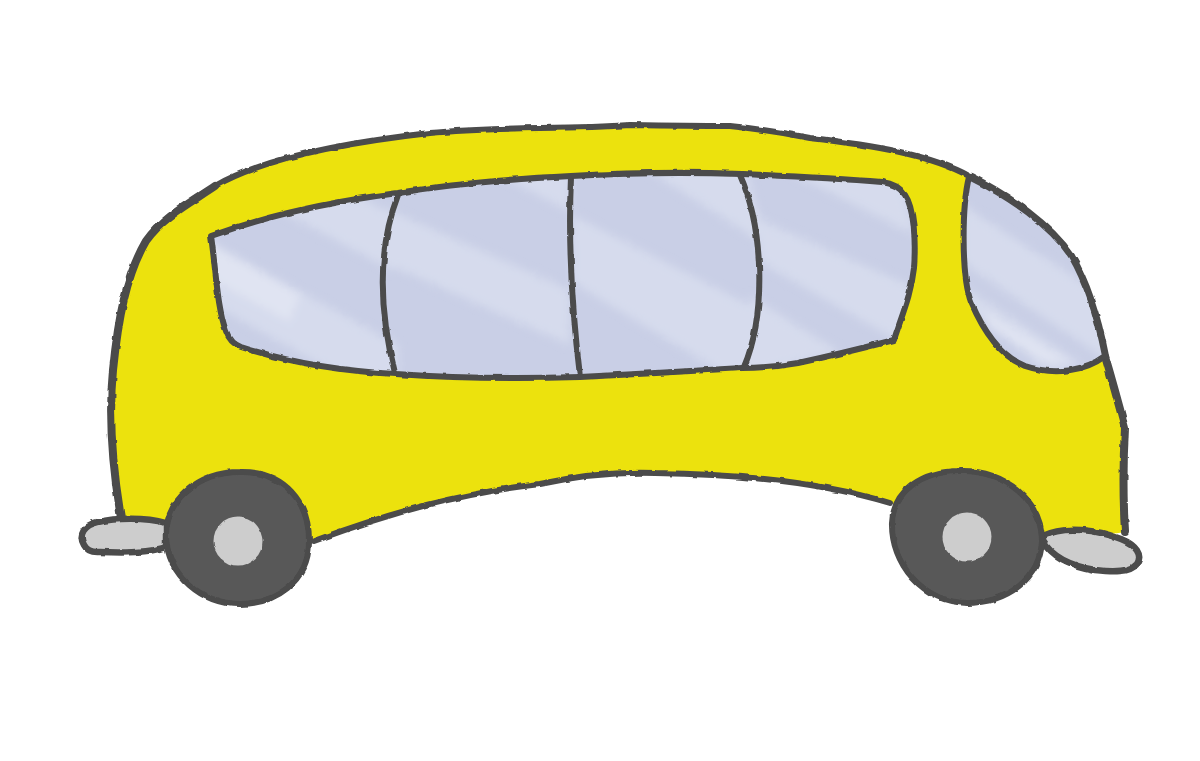
<!DOCTYPE html>
<html lang="en">
<head>
<meta charset="utf-8">
<title>Yellow bus</title>
<style>
  :root {
    --paper: #ffffff;
    --body: #ece20a;
    --outline: #4b4b4b;
    --tyre: #595959;
    --metal: #cdcdcd;
    --glass: #c9cfe6;
    --shine: #d6dbed;
    --glint: #e0e4f2;
  }
  html, body { margin: 0; background: var(--paper); overflow: hidden; }
  .bus { display: block; width: 1200px; height: 761px; }
  .body { fill: var(--body); }
  .glass { fill: var(--glass); }
  .shine { fill: var(--shine); }
  .glint { fill: var(--glint); }
  .tyre { fill: var(--tyre); stroke: var(--outline); stroke-width: 6; }
  .metal { fill: var(--metal); }
  .line { fill: none; stroke: var(--outline); stroke-width: 6; stroke-linecap: round; stroke-linejoin: round; }
  .bumper { fill: var(--metal); stroke: var(--outline); stroke-width: 6.5; stroke-linejoin: round; }
  .heavy { stroke-width: 8; }
</style>
</head>
<body>
<svg class="bus" viewBox="0 0 1200 761" role="img" aria-label="Hand-drawn yellow bus seen from the side">
  <defs>
    <path id="side-window" d="M211 236 Q290 207 398 193 C450 184 510 179 571 176 Q660 171 742 174 Q830 178 882 182 Q898 184 905 195 C914 208 916 240 914 268 C911 295 902 315 894 340 Q840 354 798 363 Q770 368 742 368 Q660 373 580 377 Q480 380 396 374 C340 371 290 363 241 347 Q230 343 226 331 C217 307 216 270 211 236 Z"/>
    <path id="windscreen" d="M969 177 C1010 197 1050 225 1071 256 C1088 285 1098 320 1105 356 C1085 371 1055 376 1025 366 C1000 356 983 330 971 302 C961 275 962 205 969 177 Z"/>
    <clipPath id="side-clip"><use href="#side-window"/></clipPath>
    <clipPath id="screen-clip"><use href="#windscreen"/></clipPath>
    <filter id="soft" x="-10%" y="-10%" width="120%" height="120%"><feGaussianBlur stdDeviation="4"/></filter>
    <filter id="rough" filterUnits="userSpaceOnUse" x="0" y="0" width="1200" height="761">
      <feTurbulence type="fractalNoise" baseFrequency="0.09" numOctaves="2" seed="4"/>
      <feDisplacementMap in="SourceGraphic" scale="3" xChannelSelector="R" yChannelSelector="G"/>
    </filter>
  </defs>

  <g filter="url(#rough)">
    <g id="coachwork">
      <path class="body" d="M121 518 C113 470 108 420 113 370 C118 320 126 275 146 241 C163 217 190 203 215 186 C265 157 350 142 430 133 C500 126 560 130 630 125 Q690 126 730 126 Q770 130 810 138 C870 145 930 154 971 177 C1010 197 1050 225 1071 256 C1088 285 1098 320 1105 356 Q1115 390 1125 428 Q1122 480 1125 532 L1040 545 L890 503 C820 482 740 474 655 473 Q600 471 540 484 C460 493 390 513 314 541 L164 530 Z"/>
      <path class="line heavy" d="M121 518 C113 470 108 420 113 370 C118 320 126 275 146 241 C163 217 190 203 215 186"/>
      <path class="line" stroke-width="7" d="M215 186 C265 157 350 142 430 133 C500 126 560 130 630 125 Q690 126 730 126 Q770 130 810 138 C870 145 930 154 971 177"/>
      <path class="line heavy" d="M971 177 C1010 197 1050 225 1071 256 C1088 285 1098 320 1105 356 Q1115 390 1125 428 Q1122 480 1125 532"/>
      <path class="line" d="M314 541 C390 513 460 493 540 484 Q600 471 655 473 C740 474 820 482 890 503"/>
    </g>

    <g id="side-windows">
      <use class="glass" href="#side-window"/>
      <g clip-path="url(#side-clip)">
        <g filter="url(#soft)">
          <polygon class="shine" points="205,240 398,345 398,385 330,370 205,300"/>
          <polygon class="glint" points="205,240 300,294 290,322 205,276"/>
          <polygon class="shine" points="275,208 350,190 396,218 396,272"/>
          <polygon class="shine" points="384,208 570,290 570,345 384,262"/>
          <polygon class="shine" points="490,170 570,168 570,212"/>
          <polygon class="shine" points="572,215 750,305 758,372 725,374 572,282"/>
          <polygon class="shine" points="640,165 745,165 762,228 755,238"/>
          <polygon class="shine" points="756,218 920,290 905,345 760,262"/>
          <polygon class="shine" points="750,296 840,352 750,374"/>
          <polygon class="shine" points="785,170 900,175 915,235"/>
        </g>
      </g>
      <path class="line" d="M398 195 C377 250 379 310 395 373 M571 177 C568 245 572 310 580 376 M740 175 C764 230 766 315 744 367"/>
      <use class="line" href="#side-window"/>
    </g>

    <g id="front-window">
      <use class="glass" href="#windscreen"/>
      <g clip-path="url(#screen-clip)">
        <g filter="url(#soft)">
          <polygon class="shine" points="962,205 1110,300 1110,362 962,262"/>
          <polygon class="shine" points="962,286 1082,364 1050,372 975,315"/>
          <polygon class="glint" points="985,312 1070,362 1045,362 990,328"/>
        </g>
      </g>
      <use class="line" href="#windscreen"/>
    </g>

    <g id="rear-wheel">
      <path class="bumper" d="M166 523 C145 517 115 518 98 522 C84 525 78 535 84 545 Q88 553 100 552 C125 553 148 553 166 547 Z"/>
      <path class="tyre" d="M240 472 C284 471 310 502 309 543 C308 582 275 604 240 604 C202 604 168 576 166 537 C165 501 197 472 240 472 Z"/>
      <circle class="metal" cx="238" cy="541" r="24.5"/>
    </g>

    <g id="front-wheel">
      <path class="bumper" d="M1043 536 C1065 525 1098 530 1121 539 C1136 545 1143 555 1137 564 C1130 573 1112 572 1095 570 C1072 566 1052 557 1043 541 Z"/>
      <path class="tyre" d="M960 471 C1005 470 1042 501 1042 541 C1040 579 1007 603 967 603 C922 602 891 563 892 523 C893 491 922 471 960 471 Z"/>
      <circle class="metal" cx="967" cy="537" r="24.5"/>
    </g>
  </g>
</svg>
</body>
</html>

What this task involves:
In case the records contain pictures, keep those out and repeat the rest exactly.

The answer:
<!DOCTYPE html>
<html lang="en">
<head>
<meta charset="utf-8">
<title>Yellow bus</title>
<style>
  :root {
    --paper: #ffffff;
    --body: #ece20a;
    --outline: #4b4b4b;
    --tyre: #595959;
    --metal: #cdcdcd;
    --glass: #c9cfe6;
    --shine: #d6dbed;
    --glint: #e0e4f2;
  }
  html, body { margin: 0; background: var(--paper); overflow: hidden; }
  .bus { display: block; width: 1200px; height: 761px; }
  .body { fill: var(--body); }
  .glass { fill: var(--glass); }
  .shine { fill: var(--shine); }
  .glint { fill: var(--glint); }
  .tyre { fill: var(--tyre); stroke: var(--outline); stroke-width: 6; }
  .metal { fill: var(--metal); }
  .line { fill: none; stroke: var(--outline); stroke-width: 6; stroke-linecap: round; stroke-linejoin: round; }
  .bumper { fill: var(--metal); stroke: var(--outline); stroke-width: 6.5; stroke-linejoin: round; }
  .heavy { stroke-width: 8; }
</style>
</head>
<body>
<svg class="bus" viewBox="0 0 1200 761" role="img" aria-label="Hand-drawn yellow bus seen from the side">
  <defs>
    <path id="side-window" d="M211 236 Q290 207 398 193 C450 184 510 179 571 176 Q660 171 742 174 Q830 178 882 182 Q898 184 905 195 C914 208 916 240 914 268 C911 295 902 315 894 340 Q840 354 798 363 Q770 368 742 368 Q660 373 580 377 Q480 380 396 374 C340 371 290 363 241 347 Q230 343 226 331 C217 307 216 270 211 236 Z"/>
    <path id="windscreen" d="M969 177 C1010 197 1050 225 1071 256 C1088 285 1098 320 1105 356 C1085 371 1055 376 1025 366 C1000 356 983 330 971 302 C961 275 962 205 969 177 Z"/>
    <clipPath id="side-clip"><use href="#side-window"/></clipPath>
    <clipPath id="screen-clip"><use href="#windscreen"/></clipPath>
    <filter id="soft" x="-10%" y="-10%" width="120%" height="120%"><feGaussianBlur stdDeviation="4"/></filter>
    <filter id="rough" filterUnits="userSpaceOnUse" x="0" y="0" width="1200" height="761">
      <feTurbulence type="fractalNoise" baseFrequency="0.09" numOctaves="2" seed="4"/>
      <feDisplacementMap in="SourceGraphic" scale="3" xChannelSelector="R" yChannelSelector="G"/>
    </filter>
  </defs>

  <g filter="url(#rough)">
    <g id="coachwork">
      <path class="body" d="M121 518 C113 470 108 420 113 370 C118 320 126 275 146 241 C163 217 190 203 215 186 C265 157 350 142 430 133 C500 126 560 130 630 125 Q690 126 730 126 Q770 130 810 138 C870 145 930 154 971 177 C1010 197 1050 225 1071 256 C1088 285 1098 320 1105 356 Q1115 390 1125 428 Q1122 480 1125 532 L1040 545 L890 503 C820 482 740 474 655 473 Q600 471 540 484 C460 493 390 513 314 541 L164 530 Z"/>
      <path class="line heavy" d="M121 518 C113 470 108 420 113 370 C118 320 126 275 146 241 C163 217 190 203 215 186"/>
      <path class="line" stroke-width="7" d="M215 186 C265 157 350 142 430 133 C500 126 560 130 630 125 Q690 126 730 126 Q770 130 810 138 C870 145 930 154 971 177"/>
      <path class="line heavy" d="M971 177 C1010 197 1050 225 1071 256 C1088 285 1098 320 1105 356 Q1115 390 1125 428 Q1122 480 1125 532"/>
      <path class="line" d="M314 541 C390 513 460 493 540 484 Q600 471 655 473 C740 474 820 482 890 503"/>
    </g>

    <g id="side-windows">
      <use class="glass" href="#side-window"/>
      <g clip-path="url(#side-clip)">
        <g filter="url(#soft)">
          <polygon class="shine" points="205,240 398,345 398,385 330,370 205,300"/>
          <polygon class="glint" points="205,240 300,294 290,322 205,276"/>
          <polygon class="shine" points="275,208 350,190 396,218 396,272"/>
          <polygon class="shine" points="384,208 570,290 570,345 384,262"/>
          <polygon class="shine" points="490,170 570,168 570,212"/>
          <polygon class="shine" points="572,215 750,305 758,372 725,374 572,282"/>
          <polygon class="shine" points="640,165 745,165 762,228 755,238"/>
          <polygon class="shine" points="756,218 920,290 905,345 760,262"/>
          <polygon class="shine" points="750,296 840,352 750,374"/>
          <polygon class="shine" points="785,170 900,175 915,235"/>
        </g>
      </g>
      <path class="line" d="M398 195 C377 250 379 310 395 373 M571 177 C568 245 572 310 580 376 M740 175 C764 230 766 315 744 367"/>
      <use class="line" href="#side-window"/>
    </g>

    <g id="front-window">
      <use class="glass" href="#windscreen"/>
      <g clip-path="url(#screen-clip)">
        <g filter="url(#soft)">
          <polygon class="shine" points="962,205 1110,300 1110,362 962,262"/>
          <polygon class="shine" points="962,286 1082,364 1050,372 975,315"/>
          <polygon class="glint" points="985,312 1070,362 1045,362 990,328"/>
        </g>
      </g>
      <use class="line" href="#windscreen"/>
    </g>

    <g id="rear-wheel">
      <path class="bumper" d="M166 523 C145 517 115 518 98 522 C84 525 78 535 84 545 Q88 553 100 552 C125 553 148 553 166 547 Z"/>
      <path class="tyre" d="M240 472 C284 471 310 502 309 543 C308 582 275 604 240 604 C202 604 168 576 166 537 C165 501 197 472 240 472 Z"/>
      <circle class="metal" cx="238" cy="541" r="24.5"/>
    </g>

    <g id="front-wheel">
      <path class="bumper" d="M1043 536 C1065 525 1098 530 1121 539 C1136 545 1143 555 1137 564 C1130 573 1112 572 1095 570 C1072 566 1052 557 1043 541 Z"/>
      <path class="tyre" d="M960 471 C1005 470 1042 501 1042 541 C1040 579 1007 603 967 603 C922 602 891 563 892 523 C893 491 922 471 960 471 Z"/>
      <circle class="metal" cx="967" cy="537" r="24.5"/>
    </g>
  </g>
</svg>
</body>
</html>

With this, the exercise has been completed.